Science research roundup: May and June 2021

Researchers in Arts & Sciences recently received awards from NASA, the U.S. Department of Energy, and the USDA.

James H. Buckley, professor of physics, received a $4.9 million award from NASA to build a demonstration version of a large satellite experiment for gamma-ray astronomy research. Washington University leads the entire effort to develop the Antarctic Demonstrator for the Advanced Particle-astrophysics Telescope (ADAPT), which is planned to launch on a scientific balloon from Antarctica in 2024. ADAPT incorporates all of the critical components of an instrument — the APT (Advanced Particle-astrophysics Telescope) — that Buckley has been working on for more than 10 years. Success with this suborbital mission will hopefully lead to an opportunity to build the APT for a larger space mission. Read more from The Source.

Johanna Nagy, assistant professor of physics, and collaborators at Princeton, the University of Illinois at Urbana-Champaign, Caltech, and NIST won a five-year grant from NASA's Astrophysics Research and Analysis (APRA) program to support their collaborative research project, known as Taurus. Taurus is a super-pressure balloon-borne telescope mission designed to map the polarization of the microwave sky. These measurements will allow physicists to examine what happened when the first stars formed by looking at photons that have been traveling for nearly 13 billion years. Read more from The Ampersand.

Chancellor Emeritus Mark S. Wrighton received a 2021 Moonshot Award this month from LaunchCode, a St. Louis-based nonprofit organization focused on teaching people to code and expand their careers. Wrighton was chosen for the Collaboration Award in recognition of his work on the STL2030 Jobs Plan, a proposal focused on creating more jobs in the St. Louis region in the next decade. Wrighton supports the work of the plan as chair of the St. Louis team. Read more from The Source.

Maria Piarulli, assistant professor of physics, won $750,000 from the U.S. Department of Energy’s Early Career Research Program. Piarulli was selected for her project titled, “From Atomic Nuclei to Infinite Nucleonic Matter within Chiral Dynamics,” which falls under the Office of Science’s Nuclear Physics program office. The award is meant to support individual research programs of outstanding scientists early in their careers. Read more from The Source.

Arpita Bose, associate professor of biology in Arts & Sciences, and Mark Meacham, assistant professor of mechanical engineering & materials science in the McKelvey School of Engineering, received Washington University’s first Defense Established Program to Stimulate Competitive Research (DEPSCoR) award from the U.S. Department of Defense (DoD) since 1996. The three-year, $600,000 award supports combined research by Bose and Meacham on understanding extracellular electron uptake in bacteria using a combination of acoustic microfluidics and microscale electrochemistry. With the DEPSCoR funding, Meacham, Bose and members of their labs will seek ways to leverage different microfluidic approaches to answer fundamental questions about bacterial behavior.

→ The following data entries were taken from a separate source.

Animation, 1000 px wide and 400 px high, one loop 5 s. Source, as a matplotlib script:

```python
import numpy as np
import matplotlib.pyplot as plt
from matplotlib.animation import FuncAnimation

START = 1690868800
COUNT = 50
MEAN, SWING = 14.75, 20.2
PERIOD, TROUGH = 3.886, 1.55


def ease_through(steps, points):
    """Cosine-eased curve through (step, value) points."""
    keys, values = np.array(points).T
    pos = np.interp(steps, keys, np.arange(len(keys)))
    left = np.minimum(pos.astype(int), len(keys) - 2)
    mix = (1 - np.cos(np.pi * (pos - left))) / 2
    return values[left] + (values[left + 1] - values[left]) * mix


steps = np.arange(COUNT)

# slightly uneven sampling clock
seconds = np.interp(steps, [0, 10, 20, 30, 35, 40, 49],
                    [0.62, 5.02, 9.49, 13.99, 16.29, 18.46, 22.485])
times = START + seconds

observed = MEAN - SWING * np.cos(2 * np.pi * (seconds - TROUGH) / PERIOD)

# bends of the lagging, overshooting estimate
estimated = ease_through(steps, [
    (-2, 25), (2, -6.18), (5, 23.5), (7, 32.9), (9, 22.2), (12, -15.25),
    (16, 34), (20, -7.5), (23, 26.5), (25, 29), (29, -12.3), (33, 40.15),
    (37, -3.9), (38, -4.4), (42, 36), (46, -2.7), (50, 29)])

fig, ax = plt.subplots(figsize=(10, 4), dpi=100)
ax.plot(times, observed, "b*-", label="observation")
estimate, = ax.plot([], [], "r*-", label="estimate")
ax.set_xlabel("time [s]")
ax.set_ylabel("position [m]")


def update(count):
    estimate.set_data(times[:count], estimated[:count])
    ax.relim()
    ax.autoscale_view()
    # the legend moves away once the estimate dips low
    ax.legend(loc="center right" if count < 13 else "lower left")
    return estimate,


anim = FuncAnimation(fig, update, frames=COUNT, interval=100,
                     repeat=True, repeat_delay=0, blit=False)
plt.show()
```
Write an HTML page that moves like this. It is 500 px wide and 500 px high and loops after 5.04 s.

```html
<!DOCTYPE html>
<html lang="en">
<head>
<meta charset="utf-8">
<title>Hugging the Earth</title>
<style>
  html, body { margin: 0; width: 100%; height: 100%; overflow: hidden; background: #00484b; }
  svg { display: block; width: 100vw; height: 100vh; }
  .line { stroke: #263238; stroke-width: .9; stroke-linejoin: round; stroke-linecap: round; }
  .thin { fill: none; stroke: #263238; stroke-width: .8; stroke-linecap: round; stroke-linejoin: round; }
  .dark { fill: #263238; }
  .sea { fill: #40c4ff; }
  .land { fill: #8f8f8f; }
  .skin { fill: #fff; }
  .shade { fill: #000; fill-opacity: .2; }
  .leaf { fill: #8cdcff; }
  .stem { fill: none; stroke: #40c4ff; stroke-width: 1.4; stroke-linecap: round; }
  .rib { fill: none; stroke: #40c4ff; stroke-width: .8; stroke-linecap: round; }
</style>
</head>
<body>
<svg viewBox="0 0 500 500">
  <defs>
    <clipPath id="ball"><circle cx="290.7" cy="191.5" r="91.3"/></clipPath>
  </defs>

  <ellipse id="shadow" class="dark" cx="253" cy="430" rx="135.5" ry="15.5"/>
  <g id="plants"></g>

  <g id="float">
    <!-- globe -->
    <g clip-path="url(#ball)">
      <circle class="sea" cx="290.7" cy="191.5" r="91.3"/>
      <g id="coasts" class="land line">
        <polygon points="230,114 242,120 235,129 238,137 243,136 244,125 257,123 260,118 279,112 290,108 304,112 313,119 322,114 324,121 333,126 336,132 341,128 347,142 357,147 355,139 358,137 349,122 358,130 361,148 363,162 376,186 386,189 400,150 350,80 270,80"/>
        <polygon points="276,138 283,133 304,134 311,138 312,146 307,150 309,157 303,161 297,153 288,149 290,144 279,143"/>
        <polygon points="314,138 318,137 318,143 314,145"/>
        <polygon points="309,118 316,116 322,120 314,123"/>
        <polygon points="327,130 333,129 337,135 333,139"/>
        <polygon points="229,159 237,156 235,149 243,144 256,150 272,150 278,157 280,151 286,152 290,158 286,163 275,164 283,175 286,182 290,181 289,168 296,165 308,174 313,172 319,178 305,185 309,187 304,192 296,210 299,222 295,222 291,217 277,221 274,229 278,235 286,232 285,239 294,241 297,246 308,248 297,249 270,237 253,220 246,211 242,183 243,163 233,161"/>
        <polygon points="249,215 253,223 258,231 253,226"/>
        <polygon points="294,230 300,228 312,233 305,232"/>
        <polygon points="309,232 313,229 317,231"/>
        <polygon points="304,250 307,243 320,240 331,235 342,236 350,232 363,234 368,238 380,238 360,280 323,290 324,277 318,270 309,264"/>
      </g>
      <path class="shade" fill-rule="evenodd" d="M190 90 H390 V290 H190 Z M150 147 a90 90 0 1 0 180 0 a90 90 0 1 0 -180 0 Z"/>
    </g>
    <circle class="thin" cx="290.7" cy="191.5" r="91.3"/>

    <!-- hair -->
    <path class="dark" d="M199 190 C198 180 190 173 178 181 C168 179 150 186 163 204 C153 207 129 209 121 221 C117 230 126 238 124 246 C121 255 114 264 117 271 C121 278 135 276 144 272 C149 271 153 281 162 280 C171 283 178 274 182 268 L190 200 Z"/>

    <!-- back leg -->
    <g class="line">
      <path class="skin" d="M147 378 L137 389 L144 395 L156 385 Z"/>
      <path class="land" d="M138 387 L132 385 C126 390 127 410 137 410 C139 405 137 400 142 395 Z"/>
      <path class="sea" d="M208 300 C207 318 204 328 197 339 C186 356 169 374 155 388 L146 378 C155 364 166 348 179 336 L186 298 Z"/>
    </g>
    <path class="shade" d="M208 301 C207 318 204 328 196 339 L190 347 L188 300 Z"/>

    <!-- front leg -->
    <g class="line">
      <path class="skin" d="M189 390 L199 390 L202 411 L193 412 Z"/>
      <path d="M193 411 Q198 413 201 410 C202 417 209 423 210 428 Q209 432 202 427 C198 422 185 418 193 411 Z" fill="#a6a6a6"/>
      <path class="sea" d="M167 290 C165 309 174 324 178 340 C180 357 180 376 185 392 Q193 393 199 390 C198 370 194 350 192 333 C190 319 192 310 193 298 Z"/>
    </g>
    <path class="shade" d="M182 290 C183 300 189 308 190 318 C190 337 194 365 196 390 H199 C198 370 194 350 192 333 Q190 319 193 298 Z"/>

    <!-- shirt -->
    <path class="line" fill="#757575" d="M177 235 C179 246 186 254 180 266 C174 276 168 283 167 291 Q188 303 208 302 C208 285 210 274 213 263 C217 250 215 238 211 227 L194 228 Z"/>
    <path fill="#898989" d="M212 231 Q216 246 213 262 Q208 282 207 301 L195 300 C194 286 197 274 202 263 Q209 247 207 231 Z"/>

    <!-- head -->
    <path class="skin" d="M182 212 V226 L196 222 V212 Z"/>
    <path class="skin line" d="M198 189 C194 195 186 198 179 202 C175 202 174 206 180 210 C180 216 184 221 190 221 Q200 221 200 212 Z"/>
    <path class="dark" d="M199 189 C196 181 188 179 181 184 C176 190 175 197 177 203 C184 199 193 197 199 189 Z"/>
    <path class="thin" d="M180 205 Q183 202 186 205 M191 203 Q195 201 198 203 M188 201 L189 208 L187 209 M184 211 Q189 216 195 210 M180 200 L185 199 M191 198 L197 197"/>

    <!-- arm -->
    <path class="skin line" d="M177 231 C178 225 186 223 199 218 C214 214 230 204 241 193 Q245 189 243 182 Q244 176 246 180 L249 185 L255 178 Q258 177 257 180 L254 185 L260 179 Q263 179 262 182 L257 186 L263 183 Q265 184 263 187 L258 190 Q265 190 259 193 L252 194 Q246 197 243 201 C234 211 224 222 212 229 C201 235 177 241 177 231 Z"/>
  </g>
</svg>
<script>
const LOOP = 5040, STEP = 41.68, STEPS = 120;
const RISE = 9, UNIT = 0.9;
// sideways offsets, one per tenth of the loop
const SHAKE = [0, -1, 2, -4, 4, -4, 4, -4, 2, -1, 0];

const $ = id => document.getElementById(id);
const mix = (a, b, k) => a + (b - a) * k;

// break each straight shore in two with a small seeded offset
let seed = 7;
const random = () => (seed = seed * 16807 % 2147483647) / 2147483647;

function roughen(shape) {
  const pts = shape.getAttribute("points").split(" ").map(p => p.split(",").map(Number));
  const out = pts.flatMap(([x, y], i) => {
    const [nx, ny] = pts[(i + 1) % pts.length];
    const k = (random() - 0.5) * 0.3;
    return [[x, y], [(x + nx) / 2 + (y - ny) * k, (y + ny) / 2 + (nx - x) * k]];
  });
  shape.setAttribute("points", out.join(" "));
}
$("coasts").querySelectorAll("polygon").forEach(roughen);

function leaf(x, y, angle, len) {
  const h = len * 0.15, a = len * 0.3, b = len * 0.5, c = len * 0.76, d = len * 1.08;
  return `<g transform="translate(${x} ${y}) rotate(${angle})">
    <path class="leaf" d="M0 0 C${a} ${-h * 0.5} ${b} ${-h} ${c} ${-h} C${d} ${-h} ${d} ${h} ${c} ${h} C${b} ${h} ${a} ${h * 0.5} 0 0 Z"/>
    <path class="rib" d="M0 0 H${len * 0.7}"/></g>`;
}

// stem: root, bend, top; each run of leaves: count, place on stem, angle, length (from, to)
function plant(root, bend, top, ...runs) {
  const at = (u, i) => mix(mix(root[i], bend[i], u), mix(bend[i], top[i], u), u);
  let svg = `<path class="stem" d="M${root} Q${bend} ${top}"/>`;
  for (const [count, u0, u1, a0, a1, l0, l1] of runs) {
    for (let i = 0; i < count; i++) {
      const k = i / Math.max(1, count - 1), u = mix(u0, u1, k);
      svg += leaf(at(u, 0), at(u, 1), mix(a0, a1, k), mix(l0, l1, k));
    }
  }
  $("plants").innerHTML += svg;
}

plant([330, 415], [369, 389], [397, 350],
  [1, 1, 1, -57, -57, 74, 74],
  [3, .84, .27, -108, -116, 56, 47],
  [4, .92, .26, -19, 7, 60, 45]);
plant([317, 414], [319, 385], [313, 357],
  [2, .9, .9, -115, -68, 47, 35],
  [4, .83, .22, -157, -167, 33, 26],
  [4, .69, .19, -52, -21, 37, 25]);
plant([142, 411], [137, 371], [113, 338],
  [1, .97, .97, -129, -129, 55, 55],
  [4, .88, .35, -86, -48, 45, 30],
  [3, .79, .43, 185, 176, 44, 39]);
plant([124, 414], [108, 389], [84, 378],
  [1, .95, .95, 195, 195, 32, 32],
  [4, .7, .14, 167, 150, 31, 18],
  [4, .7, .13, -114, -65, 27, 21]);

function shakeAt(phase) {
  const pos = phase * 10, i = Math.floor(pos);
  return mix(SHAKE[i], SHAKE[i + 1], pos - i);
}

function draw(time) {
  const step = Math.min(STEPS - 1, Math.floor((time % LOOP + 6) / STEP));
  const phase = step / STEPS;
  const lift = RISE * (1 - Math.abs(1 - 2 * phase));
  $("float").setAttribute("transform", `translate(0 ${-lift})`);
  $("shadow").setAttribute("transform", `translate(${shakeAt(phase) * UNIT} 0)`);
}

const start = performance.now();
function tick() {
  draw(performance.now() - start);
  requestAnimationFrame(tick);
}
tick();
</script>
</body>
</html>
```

Read more from the McKelvey School of Engineering.

Himadri Pakrasi, the George William and Irene Koechig Freiberg Professor in the Department of Biology, was awarded $75,000 from the U.S. Department of Agriculture’s National Institute of Food and Agriculture (NIFA) to support greenhouse gas reduction initiatives. Pakrasi is using the funding to help organize a series of soil carbon positive farming workshops being held during this calendar year. These workshops bring together stakeholders from the USDA, the U.S. Department of Energy, several academic institutions, and various large industrial organizations, and are part of a larger effort to understand and address issues related to climate solutions by 2030. The group’s ultimate goal is to create net-zero carbon economies in the United States and globally.

Joe Rowles, a postdoctoral research associate working with Gary Patti in the Department of Chemistry, won a Molecular Oncology Training Grant to support his participation in the Siteman Cancer Center’s Cancer Biology Pathway Program. The program provides training in the biology of cancer and opportunities for future cancer research. Read more from the Department of Chemistry.

The Federation of Associations in Behavioral & Brain Sciences (FABBS) has awarded Research Excellence Awards to two students in the Department of Psychological & Brain Sciences. The awards honor student scientists and investigators who have completed research “of superior quality and with broader societal impact.” Graduate student Katherine Lopez received the Doctoral Dissertation Research Excellence Award for her dissertation, titled “Cognitive, personality and neural signatures of impulsivity in childhood suicide.” Undergraduate student Megan Maxwell earned the Undergraduate Research Excellence Award for her research, titled “Evidence that neighborhood threat and brain volume mediate the relationship between neighborhood poverty and children’s psychopathy.” Both Lopez and Maxwell were advised by Deanna Barch, chair of psychological and brain sciences in Arts & Sciences and the Gregory B. Couch Professor of Psychiatry and professor of radiology​ at the School of Medicine. Read more from The Source.

Did we miss something? Contact Shawn Ballardcommunications specialist in Arts & Sciences.